People often save money in banks and building societies, trusting that it will be safe and accessible in the future. There are many types of financial organisations, from Islamic banks to community loan schemes. Over a million people in the UK are unable to open a bank account.
Cridling Stubbs coin hoard (AD 346)Leeds Museums & Galleries
Some of the oldest examples of keeping money safe are coin hoards, and hundreds of ancient hoards have been discovered in Yorkshire. There are many reasons why someone might bury or hide coins; one reason is to have a secret, safe place for the family wealth.
Piggy banks (1800s and 2012)Leeds Museums & Galleries
Money boxes are a popular way to store and save money in the home. They are often given as gifts to children to help them learn the principles of saving and managing money.
We are surrounded by images of money in culture, art and the media.
Apart from financial transactions, physical money has great power in terms of the messages it can convey, and in the many ways that people use it.
Lakshmi figure (1998)Leeds Museums & Galleries
There are traditions and beliefs associated with money across the world, and some practices date back thousands of years. This figure from India of Lakshmi, the Hindu goddess of wealth, would be used as part of a family shrine in the home or in a business to ensure prosperity.
Gold angel of Henry VIII (1509/1526) by London MintLeeds Museums & Galleries
In Britain a coin like this could be used as a ‘touch piece’ and worn as an amulet. During a ‘touching’ ceremony the king or queen would bless the coin with their God-given power and touch it on the head of someone suffering from scrofula, (tuberculosis), in order to cure them.
Dress from Afghanistan Dress from Afghanistan (1930/1980)Leeds Museums & Galleries
Incorporating coins into clothing is common in parts of Eastern Europe, Central Asia and the Middle East. As well as being highly decorative ornaments, coins can make the association between personal wealth and good luck and protection.

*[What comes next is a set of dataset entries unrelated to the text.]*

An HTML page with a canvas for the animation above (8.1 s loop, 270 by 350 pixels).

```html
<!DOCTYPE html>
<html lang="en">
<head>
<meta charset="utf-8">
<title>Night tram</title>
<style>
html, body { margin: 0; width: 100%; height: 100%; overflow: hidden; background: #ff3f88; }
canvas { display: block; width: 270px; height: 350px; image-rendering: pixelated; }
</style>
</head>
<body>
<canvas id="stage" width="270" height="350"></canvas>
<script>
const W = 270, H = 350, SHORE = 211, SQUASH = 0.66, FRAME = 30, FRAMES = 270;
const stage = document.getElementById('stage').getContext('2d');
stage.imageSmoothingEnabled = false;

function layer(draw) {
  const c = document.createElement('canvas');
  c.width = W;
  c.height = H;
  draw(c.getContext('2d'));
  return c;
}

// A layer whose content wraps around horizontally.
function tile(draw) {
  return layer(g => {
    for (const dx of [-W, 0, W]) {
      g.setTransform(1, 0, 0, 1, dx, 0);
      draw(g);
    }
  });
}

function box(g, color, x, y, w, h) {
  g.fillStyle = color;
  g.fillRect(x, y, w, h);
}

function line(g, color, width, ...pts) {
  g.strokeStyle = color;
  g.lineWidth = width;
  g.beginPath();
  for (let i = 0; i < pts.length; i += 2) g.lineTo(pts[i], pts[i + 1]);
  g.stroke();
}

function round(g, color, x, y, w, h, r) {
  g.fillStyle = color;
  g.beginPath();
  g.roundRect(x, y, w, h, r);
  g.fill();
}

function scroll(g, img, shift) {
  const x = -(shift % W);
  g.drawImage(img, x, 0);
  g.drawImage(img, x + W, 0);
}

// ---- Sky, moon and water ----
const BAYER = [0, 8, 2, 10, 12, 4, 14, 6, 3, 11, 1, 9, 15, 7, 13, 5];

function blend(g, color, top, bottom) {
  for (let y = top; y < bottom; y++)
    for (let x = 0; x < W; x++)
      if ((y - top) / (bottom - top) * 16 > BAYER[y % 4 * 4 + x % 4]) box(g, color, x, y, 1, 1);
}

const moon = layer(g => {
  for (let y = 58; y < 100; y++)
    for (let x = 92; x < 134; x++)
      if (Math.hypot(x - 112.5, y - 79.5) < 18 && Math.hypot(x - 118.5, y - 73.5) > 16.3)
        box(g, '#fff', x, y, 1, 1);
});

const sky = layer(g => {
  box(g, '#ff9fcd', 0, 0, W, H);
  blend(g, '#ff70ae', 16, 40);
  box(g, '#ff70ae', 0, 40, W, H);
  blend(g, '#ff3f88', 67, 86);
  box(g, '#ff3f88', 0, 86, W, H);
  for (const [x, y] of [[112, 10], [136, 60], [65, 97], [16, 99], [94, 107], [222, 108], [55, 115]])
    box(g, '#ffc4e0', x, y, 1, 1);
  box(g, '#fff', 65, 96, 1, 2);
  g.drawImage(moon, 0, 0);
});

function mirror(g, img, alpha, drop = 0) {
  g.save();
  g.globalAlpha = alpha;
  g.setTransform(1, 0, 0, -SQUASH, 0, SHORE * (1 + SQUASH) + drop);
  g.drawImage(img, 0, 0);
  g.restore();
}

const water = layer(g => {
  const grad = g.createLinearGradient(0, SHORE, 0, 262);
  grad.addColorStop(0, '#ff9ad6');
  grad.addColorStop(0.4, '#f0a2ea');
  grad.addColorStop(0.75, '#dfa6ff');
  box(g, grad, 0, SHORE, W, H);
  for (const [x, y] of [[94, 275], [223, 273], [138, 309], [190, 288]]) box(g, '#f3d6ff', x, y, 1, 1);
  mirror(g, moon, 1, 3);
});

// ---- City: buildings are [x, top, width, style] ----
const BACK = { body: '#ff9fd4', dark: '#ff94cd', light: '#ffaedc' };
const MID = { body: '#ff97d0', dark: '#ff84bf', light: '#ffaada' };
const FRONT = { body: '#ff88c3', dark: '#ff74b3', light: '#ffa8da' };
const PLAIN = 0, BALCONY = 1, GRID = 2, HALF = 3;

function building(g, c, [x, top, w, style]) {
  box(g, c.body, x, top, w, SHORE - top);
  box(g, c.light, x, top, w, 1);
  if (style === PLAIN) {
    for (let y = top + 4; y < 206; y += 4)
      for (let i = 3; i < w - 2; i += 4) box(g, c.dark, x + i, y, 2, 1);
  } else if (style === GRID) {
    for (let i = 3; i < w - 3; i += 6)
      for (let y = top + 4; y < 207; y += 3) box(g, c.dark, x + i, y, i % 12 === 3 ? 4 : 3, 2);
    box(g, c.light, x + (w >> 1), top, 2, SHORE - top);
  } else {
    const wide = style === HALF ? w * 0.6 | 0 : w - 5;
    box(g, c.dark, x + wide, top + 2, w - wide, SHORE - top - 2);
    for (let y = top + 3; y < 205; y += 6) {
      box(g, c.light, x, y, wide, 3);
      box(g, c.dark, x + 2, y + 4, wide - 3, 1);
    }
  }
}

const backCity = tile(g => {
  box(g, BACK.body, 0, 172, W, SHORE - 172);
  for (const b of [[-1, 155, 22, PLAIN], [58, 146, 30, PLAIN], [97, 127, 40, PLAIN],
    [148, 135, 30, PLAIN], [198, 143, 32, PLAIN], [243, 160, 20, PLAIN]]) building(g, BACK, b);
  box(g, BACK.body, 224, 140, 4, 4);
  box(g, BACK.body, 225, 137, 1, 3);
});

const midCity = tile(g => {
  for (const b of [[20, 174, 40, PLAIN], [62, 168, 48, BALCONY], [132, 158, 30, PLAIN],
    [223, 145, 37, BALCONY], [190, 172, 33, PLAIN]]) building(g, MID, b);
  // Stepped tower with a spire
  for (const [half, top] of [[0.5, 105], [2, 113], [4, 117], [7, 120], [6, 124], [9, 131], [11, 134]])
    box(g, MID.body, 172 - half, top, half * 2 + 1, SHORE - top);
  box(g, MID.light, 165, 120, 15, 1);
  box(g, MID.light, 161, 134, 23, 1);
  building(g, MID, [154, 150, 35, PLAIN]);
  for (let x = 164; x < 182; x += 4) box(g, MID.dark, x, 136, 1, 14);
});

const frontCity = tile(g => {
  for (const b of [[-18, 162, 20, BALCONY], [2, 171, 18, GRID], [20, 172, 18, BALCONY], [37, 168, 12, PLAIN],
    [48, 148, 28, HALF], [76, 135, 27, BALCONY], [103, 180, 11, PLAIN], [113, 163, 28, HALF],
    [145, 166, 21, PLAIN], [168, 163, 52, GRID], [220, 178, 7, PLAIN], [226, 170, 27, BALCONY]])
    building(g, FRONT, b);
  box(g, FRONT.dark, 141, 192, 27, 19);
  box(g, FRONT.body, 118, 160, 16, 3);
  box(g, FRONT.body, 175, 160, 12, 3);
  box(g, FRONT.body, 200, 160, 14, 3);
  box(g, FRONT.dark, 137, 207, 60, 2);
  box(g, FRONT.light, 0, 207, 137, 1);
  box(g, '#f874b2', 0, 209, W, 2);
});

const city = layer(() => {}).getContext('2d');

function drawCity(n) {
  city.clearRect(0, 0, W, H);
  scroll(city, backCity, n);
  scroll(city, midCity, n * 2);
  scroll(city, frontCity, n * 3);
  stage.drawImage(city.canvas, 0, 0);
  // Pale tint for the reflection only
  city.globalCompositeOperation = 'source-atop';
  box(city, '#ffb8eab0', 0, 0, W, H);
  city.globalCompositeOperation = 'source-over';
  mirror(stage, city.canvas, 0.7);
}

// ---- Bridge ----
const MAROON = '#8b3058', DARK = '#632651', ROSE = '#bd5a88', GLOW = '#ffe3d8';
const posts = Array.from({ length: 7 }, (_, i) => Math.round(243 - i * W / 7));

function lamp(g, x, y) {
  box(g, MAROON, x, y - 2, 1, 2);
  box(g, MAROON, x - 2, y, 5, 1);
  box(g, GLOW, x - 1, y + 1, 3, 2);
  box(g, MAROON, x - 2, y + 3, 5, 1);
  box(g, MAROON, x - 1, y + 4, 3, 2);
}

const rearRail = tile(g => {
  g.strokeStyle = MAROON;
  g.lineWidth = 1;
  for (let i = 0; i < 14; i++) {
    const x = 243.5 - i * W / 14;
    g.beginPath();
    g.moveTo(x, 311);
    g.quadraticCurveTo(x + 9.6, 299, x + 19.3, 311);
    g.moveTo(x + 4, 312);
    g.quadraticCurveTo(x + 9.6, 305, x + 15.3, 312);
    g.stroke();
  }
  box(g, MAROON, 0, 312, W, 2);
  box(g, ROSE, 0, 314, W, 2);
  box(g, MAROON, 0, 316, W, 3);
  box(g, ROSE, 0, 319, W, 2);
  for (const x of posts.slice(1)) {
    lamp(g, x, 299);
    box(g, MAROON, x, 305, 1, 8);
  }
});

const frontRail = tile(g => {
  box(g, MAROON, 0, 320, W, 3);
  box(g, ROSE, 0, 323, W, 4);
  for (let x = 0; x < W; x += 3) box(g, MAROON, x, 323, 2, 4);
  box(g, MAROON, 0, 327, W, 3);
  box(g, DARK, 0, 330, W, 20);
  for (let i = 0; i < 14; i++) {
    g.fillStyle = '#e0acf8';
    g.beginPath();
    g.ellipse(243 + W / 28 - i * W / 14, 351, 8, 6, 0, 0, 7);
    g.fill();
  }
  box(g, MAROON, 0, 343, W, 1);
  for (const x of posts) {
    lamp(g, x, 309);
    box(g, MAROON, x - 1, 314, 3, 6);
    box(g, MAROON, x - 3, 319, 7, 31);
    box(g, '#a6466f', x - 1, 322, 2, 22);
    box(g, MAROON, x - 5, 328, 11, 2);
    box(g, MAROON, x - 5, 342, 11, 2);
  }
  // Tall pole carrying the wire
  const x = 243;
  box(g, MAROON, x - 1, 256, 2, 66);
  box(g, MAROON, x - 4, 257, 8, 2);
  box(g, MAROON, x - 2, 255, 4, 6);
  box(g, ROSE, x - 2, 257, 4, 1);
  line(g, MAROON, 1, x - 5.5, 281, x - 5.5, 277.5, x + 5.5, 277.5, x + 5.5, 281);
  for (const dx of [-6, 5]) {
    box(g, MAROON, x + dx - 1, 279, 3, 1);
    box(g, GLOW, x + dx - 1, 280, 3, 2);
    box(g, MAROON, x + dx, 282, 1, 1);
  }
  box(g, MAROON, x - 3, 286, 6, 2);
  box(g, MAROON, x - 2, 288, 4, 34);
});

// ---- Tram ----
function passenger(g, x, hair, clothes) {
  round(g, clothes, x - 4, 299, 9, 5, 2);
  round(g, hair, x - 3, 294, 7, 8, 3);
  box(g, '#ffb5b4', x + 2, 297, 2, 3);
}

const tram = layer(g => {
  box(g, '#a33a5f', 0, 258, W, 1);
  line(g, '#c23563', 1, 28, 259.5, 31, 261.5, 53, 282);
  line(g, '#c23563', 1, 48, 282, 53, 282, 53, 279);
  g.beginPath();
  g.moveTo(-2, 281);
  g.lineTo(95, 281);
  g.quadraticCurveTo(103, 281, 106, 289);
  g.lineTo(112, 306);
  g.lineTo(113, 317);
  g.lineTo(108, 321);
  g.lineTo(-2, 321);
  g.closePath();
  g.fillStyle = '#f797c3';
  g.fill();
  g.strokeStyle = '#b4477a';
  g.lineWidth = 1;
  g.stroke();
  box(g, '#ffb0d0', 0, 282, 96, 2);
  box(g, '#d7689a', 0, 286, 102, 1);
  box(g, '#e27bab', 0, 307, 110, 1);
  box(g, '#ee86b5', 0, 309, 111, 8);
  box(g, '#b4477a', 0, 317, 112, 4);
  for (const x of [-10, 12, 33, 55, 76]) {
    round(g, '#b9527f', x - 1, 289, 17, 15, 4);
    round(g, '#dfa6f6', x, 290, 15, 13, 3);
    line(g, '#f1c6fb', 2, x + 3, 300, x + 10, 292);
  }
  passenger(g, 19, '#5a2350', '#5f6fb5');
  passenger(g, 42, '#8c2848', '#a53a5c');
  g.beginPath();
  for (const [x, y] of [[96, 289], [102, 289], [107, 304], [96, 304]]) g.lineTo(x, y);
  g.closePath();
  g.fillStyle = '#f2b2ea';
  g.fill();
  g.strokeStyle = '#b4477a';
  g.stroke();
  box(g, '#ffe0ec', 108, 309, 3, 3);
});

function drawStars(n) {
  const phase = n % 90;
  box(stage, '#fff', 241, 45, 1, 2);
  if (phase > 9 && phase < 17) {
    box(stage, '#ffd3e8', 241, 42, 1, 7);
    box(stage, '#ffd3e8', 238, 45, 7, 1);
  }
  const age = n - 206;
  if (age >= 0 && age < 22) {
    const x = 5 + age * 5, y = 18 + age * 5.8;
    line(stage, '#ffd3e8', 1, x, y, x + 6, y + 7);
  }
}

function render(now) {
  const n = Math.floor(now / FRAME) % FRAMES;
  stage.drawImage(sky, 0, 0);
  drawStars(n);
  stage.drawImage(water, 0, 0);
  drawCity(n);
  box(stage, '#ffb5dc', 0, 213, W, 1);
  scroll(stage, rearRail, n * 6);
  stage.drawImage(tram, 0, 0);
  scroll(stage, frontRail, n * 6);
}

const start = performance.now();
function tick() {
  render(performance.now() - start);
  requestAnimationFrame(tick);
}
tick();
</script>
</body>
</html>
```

Sponsored by Leeds Building Society. Based on a current exhibition at Leeds City Museum.